But the majority of the attendees had never seen a UFO in their life. Curiosity, they said, was the biggest draw.

"I grew up reading every sci-fi book I could get my hands on," one thirtysomething man said. "And even though I haven't seen anything specifically to prove it, I think there's got to be something out there."

Eyes trained on a photo of a bright orange orb displayed on the room's projector, a teenage girl shyly echoed the man's reasoning. "Yeah, I'm just curious, that's all. What if?"

Even local skeptics are open to the possibilities. Jim Todd, OMSI's director of space science education and member of Rose City Astronomers, is known by MUFON as one of the top debunkers in the area. However, he sees reason in the group's mission.

"Considering that Oregon has one of the best dark sky viewing in the United States, there is great interest in the viewing of celestial wonders," says Todd. "The belief that we on Earth are not alone in the universe is a persistent one, and follows a human inclination to investigate the unknown."

And while Robinson is an active member of Northwest Paranormal Investigations, he still dubs himself the "group skeptic." After going on over 300 ghost hunts with the group, Robinson says he only truly believes three of them could be real hauntings (McMenamins' Edgefield, the Klondike Restaurant and Bar in St. Helens, and the Heathman Hotel).

"I question everything and tear it apart," says Robinson, laughing at his stubbornness. "That way we're certain we're providing accurate, scientific data. We want to be taken seriously."



Robinson's dedicated drive to be taken seriously comes from the fact that so many paranormal groups aren't. From clearly Photoshopped UFO photos to videos manipulating filtered Star Wars clips, it's effortlessly easy to find a hoax piece of evidence online. He says that the only way paranormal investigators can be seen as reputable scholars, rather than kooks, is to crack down on these "scams."

"You can't prove anything by manufacturing something," says Robinson. "Until we can weed out the hobbyist investigators, the future's a little cloudy."

Even the media's played a part in belittling the bizarre. Radio host Lewis says that one of his "dreams" would be to eliminate the media's use of The X Files motto.
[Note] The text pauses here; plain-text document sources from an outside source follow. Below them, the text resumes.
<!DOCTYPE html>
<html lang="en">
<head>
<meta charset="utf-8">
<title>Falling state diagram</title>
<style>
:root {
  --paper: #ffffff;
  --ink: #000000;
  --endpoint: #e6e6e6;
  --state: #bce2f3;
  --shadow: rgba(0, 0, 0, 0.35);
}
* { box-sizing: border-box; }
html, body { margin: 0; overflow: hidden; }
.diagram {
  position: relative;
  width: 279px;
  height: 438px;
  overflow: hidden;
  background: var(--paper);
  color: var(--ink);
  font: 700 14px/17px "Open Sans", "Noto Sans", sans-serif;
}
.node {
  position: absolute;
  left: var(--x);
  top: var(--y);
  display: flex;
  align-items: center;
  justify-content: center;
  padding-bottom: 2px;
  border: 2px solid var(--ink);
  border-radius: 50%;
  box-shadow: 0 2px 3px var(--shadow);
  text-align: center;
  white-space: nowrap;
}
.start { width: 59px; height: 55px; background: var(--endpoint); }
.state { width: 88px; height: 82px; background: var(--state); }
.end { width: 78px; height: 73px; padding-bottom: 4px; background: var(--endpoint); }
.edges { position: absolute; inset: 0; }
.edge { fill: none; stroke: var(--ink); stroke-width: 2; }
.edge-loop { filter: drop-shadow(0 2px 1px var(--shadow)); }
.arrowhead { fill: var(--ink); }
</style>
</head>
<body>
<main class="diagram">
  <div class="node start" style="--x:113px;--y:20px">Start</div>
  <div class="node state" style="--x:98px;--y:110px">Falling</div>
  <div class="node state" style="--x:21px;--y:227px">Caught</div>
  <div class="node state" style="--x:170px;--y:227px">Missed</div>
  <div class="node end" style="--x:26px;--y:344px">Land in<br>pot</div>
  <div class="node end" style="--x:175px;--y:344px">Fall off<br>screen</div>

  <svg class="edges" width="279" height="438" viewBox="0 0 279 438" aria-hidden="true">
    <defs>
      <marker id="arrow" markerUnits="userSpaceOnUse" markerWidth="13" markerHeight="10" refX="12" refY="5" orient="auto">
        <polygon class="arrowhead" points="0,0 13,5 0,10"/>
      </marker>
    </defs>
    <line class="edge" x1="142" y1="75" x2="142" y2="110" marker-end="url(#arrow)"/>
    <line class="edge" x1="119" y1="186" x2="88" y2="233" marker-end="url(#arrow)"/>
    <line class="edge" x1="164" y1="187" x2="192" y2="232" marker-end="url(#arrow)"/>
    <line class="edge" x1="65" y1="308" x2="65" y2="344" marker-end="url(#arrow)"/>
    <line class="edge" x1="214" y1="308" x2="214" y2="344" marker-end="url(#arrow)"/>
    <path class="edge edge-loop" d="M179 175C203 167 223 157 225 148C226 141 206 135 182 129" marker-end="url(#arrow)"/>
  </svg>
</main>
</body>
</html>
"You see TV anchors mention a potential UFO sighting over Portland and laugh," says Lewis. "Well, you know what they say, 'the truth is out there,' they say. It's bullshit. This is more real than plopping down in front of your TV to watch Snooki."



As for the future of Portland's hunt for the paranormal? Investigators agree: It's complicated. With the endless stream of fabricated material popping up on YouTube and the media, it's an uphill battle for those who want to be trusted.

MUFON State Director Tom Bowden says that belief in UFOs in particular will only be accepted on the mainstream level if it comes from someone that people can trust, similar to the nation's politics system.

"I mean, heck, people trust guys like Paul Ryan, who is full of crap. It's all a matter of credibility," says Bowden, who's been working for years to bridge the gap between academia and "UFOlogy." "The only way people will believe is if they hear it from someone with a great deal of leadership and following."

Regardless of achieving the widespread belief in the paranormal, Robinson says that there's still a lot of work to be done in the field locally.

"This is an excellent area. We're dripping with paranormal activity here waiting to be found," he says. "We've only just scratched the surface."